    After reading the leaked documents offering a legal opinion on what exactly crosses the line and counts as torture. That Bush asked the question seems like a pretty damning issue, but then again we don’t know how it was phrased. “What can we do during interrogations?” is a politically-correct question, and “When does it become torture?” is a little harder to defend.

    I have to admit that the separation of powers defense (Congress or the courts have no authority to tell the President how to use his constitutional power, even if the President chooses to use torture) and the “self-defense” defense (if the torture could arguably have been needed to protect [self, family, nation] it should get a green light) both bother me. However the Supreme Court has shown its creativity in working around such defenses (in Hamdi v. Rumsfeld, the Supreme Court held that the President’s war powers included taking and holding prisoners, but not continuing to hold prisoners).

    The appeal of Reagan is best understood by looking at Carter. Carter wanted to be a good world citizen, and bent over backwards to not ride roughshod over other countries. Carter had a personal goal to not threaten military lives (although he did support Reagan’s use of force in Afghanistan). Carter was elected more because of lingering issues over Watergate than because of his more sensitive America.

    Reagan campaigned on nationalism. Carter explained how US agents had basically fooled Panama into creating the Canal and the Canal Zone. Carter wanted to Do The Right Thing, and give the Zone back, and Reagan declared that we paid for the Canal, so we should hold onto the Canal Zone.

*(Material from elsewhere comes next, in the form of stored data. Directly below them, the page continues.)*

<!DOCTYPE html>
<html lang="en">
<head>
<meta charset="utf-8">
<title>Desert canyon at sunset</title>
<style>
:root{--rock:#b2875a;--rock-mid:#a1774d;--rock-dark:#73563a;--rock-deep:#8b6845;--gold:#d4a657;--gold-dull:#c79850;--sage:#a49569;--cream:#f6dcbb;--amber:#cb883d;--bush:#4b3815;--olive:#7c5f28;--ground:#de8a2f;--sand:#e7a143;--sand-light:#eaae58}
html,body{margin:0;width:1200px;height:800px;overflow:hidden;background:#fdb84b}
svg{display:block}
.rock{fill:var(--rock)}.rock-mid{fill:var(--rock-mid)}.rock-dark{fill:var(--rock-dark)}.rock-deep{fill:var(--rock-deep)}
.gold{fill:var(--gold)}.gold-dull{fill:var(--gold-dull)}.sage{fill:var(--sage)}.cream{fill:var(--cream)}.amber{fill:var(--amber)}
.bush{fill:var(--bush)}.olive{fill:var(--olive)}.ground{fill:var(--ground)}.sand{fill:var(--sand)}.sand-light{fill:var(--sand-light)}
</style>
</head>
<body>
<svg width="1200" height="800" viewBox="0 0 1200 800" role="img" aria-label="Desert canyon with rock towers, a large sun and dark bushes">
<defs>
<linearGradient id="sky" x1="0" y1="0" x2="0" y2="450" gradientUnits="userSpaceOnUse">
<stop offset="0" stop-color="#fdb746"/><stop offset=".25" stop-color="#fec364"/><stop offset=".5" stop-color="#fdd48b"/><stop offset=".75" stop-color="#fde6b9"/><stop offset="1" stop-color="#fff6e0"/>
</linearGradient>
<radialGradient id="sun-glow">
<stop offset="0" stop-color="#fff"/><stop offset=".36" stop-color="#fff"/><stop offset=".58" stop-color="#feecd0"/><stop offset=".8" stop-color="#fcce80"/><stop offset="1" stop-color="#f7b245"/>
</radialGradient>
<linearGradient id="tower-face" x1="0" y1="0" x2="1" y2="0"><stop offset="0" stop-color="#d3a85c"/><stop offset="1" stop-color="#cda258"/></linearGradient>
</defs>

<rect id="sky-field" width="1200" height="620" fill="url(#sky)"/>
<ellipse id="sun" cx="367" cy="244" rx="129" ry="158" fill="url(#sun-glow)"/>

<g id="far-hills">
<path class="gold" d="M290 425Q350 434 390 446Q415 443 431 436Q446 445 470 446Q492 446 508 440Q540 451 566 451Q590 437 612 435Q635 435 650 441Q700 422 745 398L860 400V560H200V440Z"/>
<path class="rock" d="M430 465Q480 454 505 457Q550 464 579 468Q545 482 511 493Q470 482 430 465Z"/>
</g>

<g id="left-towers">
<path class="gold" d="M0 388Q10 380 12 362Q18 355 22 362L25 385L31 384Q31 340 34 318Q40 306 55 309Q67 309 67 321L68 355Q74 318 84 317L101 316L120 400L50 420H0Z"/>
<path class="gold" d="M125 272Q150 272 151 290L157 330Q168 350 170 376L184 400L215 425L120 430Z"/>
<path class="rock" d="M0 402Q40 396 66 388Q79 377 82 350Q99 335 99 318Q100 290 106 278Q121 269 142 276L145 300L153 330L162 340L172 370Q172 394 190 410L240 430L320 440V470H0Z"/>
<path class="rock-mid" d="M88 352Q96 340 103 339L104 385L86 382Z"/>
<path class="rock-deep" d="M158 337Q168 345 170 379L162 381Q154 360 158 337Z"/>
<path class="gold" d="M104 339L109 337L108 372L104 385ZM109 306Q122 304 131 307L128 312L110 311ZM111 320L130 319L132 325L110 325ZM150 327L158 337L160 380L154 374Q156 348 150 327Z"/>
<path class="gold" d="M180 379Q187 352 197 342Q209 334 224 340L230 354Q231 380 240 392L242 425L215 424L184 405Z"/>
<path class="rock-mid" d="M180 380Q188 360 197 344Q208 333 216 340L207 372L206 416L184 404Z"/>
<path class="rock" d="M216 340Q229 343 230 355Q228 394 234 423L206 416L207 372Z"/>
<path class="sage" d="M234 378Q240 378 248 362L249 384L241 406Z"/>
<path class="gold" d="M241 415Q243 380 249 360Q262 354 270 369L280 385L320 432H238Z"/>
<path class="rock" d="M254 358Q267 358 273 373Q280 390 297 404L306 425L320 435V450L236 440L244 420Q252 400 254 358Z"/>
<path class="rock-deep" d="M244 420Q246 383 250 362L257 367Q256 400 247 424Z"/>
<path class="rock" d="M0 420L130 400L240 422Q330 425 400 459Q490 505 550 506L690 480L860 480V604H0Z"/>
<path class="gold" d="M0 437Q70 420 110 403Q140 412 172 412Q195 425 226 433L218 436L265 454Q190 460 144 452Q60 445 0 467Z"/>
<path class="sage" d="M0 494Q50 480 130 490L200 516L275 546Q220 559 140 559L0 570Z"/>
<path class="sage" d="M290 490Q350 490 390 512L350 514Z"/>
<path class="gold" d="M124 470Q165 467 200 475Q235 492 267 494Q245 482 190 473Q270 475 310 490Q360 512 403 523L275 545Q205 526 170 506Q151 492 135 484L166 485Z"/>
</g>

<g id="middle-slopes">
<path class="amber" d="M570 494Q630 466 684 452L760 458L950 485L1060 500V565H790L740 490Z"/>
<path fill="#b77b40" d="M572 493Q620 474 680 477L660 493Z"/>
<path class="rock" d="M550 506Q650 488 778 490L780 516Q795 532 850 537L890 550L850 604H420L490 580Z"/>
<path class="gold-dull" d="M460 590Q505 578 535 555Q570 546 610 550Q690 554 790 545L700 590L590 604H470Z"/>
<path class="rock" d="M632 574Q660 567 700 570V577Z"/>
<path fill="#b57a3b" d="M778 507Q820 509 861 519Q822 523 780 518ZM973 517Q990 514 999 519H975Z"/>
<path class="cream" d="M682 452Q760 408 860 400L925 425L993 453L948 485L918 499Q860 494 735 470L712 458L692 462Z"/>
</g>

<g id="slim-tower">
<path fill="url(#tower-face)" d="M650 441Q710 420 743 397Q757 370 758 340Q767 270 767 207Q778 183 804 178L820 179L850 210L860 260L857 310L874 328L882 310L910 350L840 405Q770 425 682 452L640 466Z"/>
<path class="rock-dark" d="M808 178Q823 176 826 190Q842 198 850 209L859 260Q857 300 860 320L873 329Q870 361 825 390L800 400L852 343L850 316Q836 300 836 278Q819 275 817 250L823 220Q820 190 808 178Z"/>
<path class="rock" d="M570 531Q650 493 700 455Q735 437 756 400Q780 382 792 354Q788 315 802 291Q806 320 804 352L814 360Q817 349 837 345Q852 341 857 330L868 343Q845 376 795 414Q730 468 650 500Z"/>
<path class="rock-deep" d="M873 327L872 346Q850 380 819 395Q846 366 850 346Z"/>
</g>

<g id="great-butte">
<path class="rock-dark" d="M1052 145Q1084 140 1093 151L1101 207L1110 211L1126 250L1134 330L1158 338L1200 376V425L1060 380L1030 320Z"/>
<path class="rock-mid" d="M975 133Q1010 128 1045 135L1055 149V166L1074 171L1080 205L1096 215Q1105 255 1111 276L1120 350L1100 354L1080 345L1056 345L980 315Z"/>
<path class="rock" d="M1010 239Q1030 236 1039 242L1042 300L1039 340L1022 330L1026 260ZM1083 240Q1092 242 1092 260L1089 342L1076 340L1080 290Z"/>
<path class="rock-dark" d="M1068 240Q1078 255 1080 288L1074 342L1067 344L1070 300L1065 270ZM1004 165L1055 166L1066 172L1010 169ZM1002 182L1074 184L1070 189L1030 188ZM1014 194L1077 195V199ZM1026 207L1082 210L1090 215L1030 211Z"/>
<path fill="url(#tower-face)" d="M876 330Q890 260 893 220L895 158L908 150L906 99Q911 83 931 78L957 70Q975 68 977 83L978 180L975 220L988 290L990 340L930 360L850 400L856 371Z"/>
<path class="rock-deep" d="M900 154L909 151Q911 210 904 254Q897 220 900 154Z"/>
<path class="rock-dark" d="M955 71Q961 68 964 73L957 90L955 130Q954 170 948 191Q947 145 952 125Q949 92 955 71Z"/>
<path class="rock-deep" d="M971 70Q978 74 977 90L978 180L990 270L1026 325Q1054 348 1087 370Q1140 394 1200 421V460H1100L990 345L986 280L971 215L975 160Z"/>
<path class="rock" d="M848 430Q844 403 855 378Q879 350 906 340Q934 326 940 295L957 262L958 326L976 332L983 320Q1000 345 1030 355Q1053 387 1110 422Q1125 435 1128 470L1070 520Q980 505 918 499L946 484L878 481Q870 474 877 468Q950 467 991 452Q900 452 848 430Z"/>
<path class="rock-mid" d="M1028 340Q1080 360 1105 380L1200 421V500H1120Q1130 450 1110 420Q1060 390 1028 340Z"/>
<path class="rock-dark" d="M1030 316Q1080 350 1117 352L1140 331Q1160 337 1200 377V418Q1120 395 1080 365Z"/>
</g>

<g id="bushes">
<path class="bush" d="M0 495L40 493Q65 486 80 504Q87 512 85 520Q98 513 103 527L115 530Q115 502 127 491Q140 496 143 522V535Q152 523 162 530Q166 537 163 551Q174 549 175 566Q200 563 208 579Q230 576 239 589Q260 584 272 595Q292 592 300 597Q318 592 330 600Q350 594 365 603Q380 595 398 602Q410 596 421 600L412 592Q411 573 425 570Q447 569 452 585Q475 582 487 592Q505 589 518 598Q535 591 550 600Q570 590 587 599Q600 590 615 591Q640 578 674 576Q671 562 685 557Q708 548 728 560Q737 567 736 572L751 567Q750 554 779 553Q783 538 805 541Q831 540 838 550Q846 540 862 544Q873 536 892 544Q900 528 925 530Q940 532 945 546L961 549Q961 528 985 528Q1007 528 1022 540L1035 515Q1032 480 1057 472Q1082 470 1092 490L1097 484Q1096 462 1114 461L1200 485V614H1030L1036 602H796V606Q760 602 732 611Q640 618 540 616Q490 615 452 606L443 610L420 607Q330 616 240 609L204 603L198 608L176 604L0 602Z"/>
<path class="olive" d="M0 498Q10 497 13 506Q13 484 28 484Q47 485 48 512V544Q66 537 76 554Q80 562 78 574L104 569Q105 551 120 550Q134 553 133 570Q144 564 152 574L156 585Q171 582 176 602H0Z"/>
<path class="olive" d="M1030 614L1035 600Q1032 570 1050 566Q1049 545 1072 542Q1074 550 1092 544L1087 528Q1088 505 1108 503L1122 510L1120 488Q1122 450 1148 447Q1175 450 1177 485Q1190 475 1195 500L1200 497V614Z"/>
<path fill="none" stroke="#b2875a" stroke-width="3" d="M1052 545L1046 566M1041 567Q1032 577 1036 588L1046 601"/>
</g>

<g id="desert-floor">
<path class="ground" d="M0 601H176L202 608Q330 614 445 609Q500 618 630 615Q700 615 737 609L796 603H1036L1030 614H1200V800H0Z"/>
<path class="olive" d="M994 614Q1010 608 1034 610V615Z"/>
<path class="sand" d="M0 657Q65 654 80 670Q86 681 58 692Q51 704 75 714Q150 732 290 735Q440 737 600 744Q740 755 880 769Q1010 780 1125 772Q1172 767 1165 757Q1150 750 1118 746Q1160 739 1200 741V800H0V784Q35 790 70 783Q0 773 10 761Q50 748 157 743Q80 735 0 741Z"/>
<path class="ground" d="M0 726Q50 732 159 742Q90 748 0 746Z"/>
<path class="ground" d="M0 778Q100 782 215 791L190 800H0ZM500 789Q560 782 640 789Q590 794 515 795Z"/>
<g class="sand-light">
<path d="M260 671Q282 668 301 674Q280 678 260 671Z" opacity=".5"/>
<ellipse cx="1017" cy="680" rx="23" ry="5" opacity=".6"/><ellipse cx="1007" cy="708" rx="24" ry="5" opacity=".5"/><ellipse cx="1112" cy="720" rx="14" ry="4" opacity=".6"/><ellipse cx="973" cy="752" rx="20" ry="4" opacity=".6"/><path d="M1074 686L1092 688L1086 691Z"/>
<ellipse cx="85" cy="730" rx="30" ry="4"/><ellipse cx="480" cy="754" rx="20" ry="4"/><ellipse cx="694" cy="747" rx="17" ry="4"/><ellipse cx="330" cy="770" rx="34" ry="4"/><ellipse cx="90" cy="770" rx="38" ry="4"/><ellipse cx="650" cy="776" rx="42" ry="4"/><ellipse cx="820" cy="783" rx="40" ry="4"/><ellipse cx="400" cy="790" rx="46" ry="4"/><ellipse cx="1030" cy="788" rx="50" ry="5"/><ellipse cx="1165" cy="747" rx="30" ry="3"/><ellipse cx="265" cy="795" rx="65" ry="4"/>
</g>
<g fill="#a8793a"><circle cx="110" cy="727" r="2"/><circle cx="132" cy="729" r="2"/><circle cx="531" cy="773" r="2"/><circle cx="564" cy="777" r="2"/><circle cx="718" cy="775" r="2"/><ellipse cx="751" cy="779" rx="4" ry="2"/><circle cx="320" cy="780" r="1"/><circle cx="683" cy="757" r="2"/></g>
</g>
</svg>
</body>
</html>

    Bush’s popularity, IMO, comes from his nationalism. That is why he continually “won’t outsource national security” or “let Paris decide when America needs defending.” Kerry is trying to get local support from populism, and international support from thinking like Carter. Interestingly, roughly the same percentage of Europeans who support Kerry (66%) believe that a strong US is undesirable (58%).